[Saved entries]
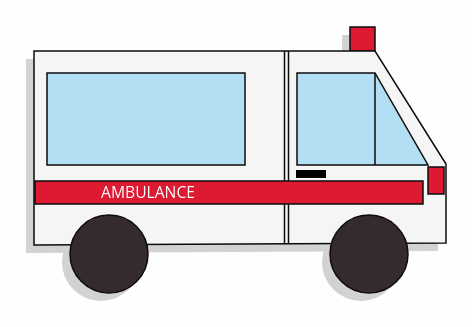
<!DOCTYPE html>
<html lang="en">
<head>
<meta charset="utf-8">
<title>Ambulance</title>
<style>
:root {
  --paper: #fefefe;
  --body: #f5f5f5;
  --glass: #b3dff5;
  --red: #dc1a32;
  --tyre: #352b2c;
  --ink: #0c0c0c;
  --shadow: #d2d2d2;
}
html, body { margin: 0; width: 472px; height: 327px; overflow: hidden; background: var(--paper); }
svg { display: block; }
.shadow { fill: var(--shadow); }
.outlined { stroke: var(--ink); stroke-width: 1.5; stroke-linejoin: miter; }
.body { fill: var(--body); }
.glass { fill: var(--glass); }
.red { fill: var(--red); }
.tyre { fill: var(--tyre); }
.handle { fill: #000; }
.seam { fill: none; stroke: var(--ink); stroke-width: 1.5; }
.label { fill: #fff; font: 400 16px "Open Sans", "Noto Sans", sans-serif; }
</style>
</head>
<body>
<svg width="472" height="327" viewBox="0 0 472 327" role="img" aria-label="Side view of an ambulance">
  <defs>
    <path id="shell" d="M34 51H375L446 164V243L34 245Z"/>
    <circle id="wheel" r="39"/>
    <rect id="beacon" x="350" y="27" width="25" height="24"/>
  </defs>

  <g class="shadow">
    <use href="#shell" x="-8" y="8"/>
    <use href="#beacon" x="-8" y="8"/>
    <use href="#wheel" x="101" y="262"/>
    <use href="#wheel" x="361" y="262"/>
  </g>

  <g class="outlined">
    <use href="#beacon" class="red"/>
    <use href="#shell" class="body"/>
    <rect class="glass" x="47" y="73" width="198" height="92"/>
    <path class="glass" d="M297 73H375L428 165H297Z"/>
  </g>
  <path class="seam" d="M375 73V165"/>
  <path class="seam" d="M284.5 51V244M288.5 51V244"/>
  <rect class="handle" x="296" y="170" width="30" height="8"/>

  <g class="outlined">
    <rect class="red" x="35" y="181" width="388" height="23"/>
    <rect class="red" x="428" y="167" width="16" height="27"/>
  </g>
  <text class="label" x="101" y="198" textLength="94" lengthAdjust="spacingAndGlyphs">AMBULANCE</text>

  <g class="tyre outlined">
    <use href="#wheel" x="109" y="254"/>
    <use href="#wheel" x="369" y="254"/>
  </g>
</svg>
</body>
</html>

• Exercise instructions
Write every record out again exactly; no pictures belong in the copy.

• Written solution
<!DOCTYPE html>
<html lang="en">
<head>
<meta charset="utf-8">
<title>Ambulance</title>
<style>
:root {
  --paper: #fefefe;
  --body: #f5f5f5;
  --glass: #b3dff5;
  --red: #dc1a32;
  --tyre: #352b2c;
  --ink: #0c0c0c;
  --shadow: #d2d2d2;
}
html, body { margin: 0; width: 472px; height: 327px; overflow: hidden; background: var(--paper); }
svg { display: block; }
.shadow { fill: var(--shadow); }
.outlined { stroke: var(--ink); stroke-width: 1.5; stroke-linejoin: miter; }
.body { fill: var(--body); }
.glass { fill: var(--glass); }
.red { fill: var(--red); }
.tyre { fill: var(--tyre); }
.handle { fill: #000; }
.seam { fill: none; stroke: var(--ink); stroke-width: 1.5; }
.label { fill: #fff; font: 400 16px "Open Sans", "Noto Sans", sans-serif; }
</style>
</head>
<body>
<svg width="472" height="327" viewBox="0 0 472 327" role="img" aria-label="Side view of an ambulance">
  <defs>
    <path id="shell" d="M34 51H375L446 164V243L34 245Z"/>
    <circle id="wheel" r="39"/>
    <rect id="beacon" x="350" y="27" width="25" height="24"/>
  </defs>

  <g class="shadow">
    <use href="#shell" x="-8" y="8"/>
    <use href="#beacon" x="-8" y="8"/>
    <use href="#wheel" x="101" y="262"/>
    <use href="#wheel" x="361" y="262"/>
  </g>

  <g class="outlined">
    <use href="#beacon" class="red"/>
    <use href="#shell" class="body"/>
    <rect class="glass" x="47" y="73" width="198" height="92"/>
    <path class="glass" d="M297 73H375L428 165H297Z"/>
  </g>
  <path class="seam" d="M375 73V165"/>
  <path class="seam" d="M284.5 51V244M288.5 51V244"/>
  <rect class="handle" x="296" y="170" width="30" height="8"/>

  <g class="outlined">
    <rect class="red" x="35" y="181" width="388" height="23"/>
    <rect class="red" x="428" y="167" width="16" height="27"/>
  </g>
  <text class="label" x="101" y="198" textLength="94" lengthAdjust="spacingAndGlyphs">AMBULANCE</text>

  <g class="tyre outlined">
    <use href="#wheel" x="109" y="254"/>
    <use href="#wheel" x="369" y="254"/>
  </g>
</svg>
</body>
</html>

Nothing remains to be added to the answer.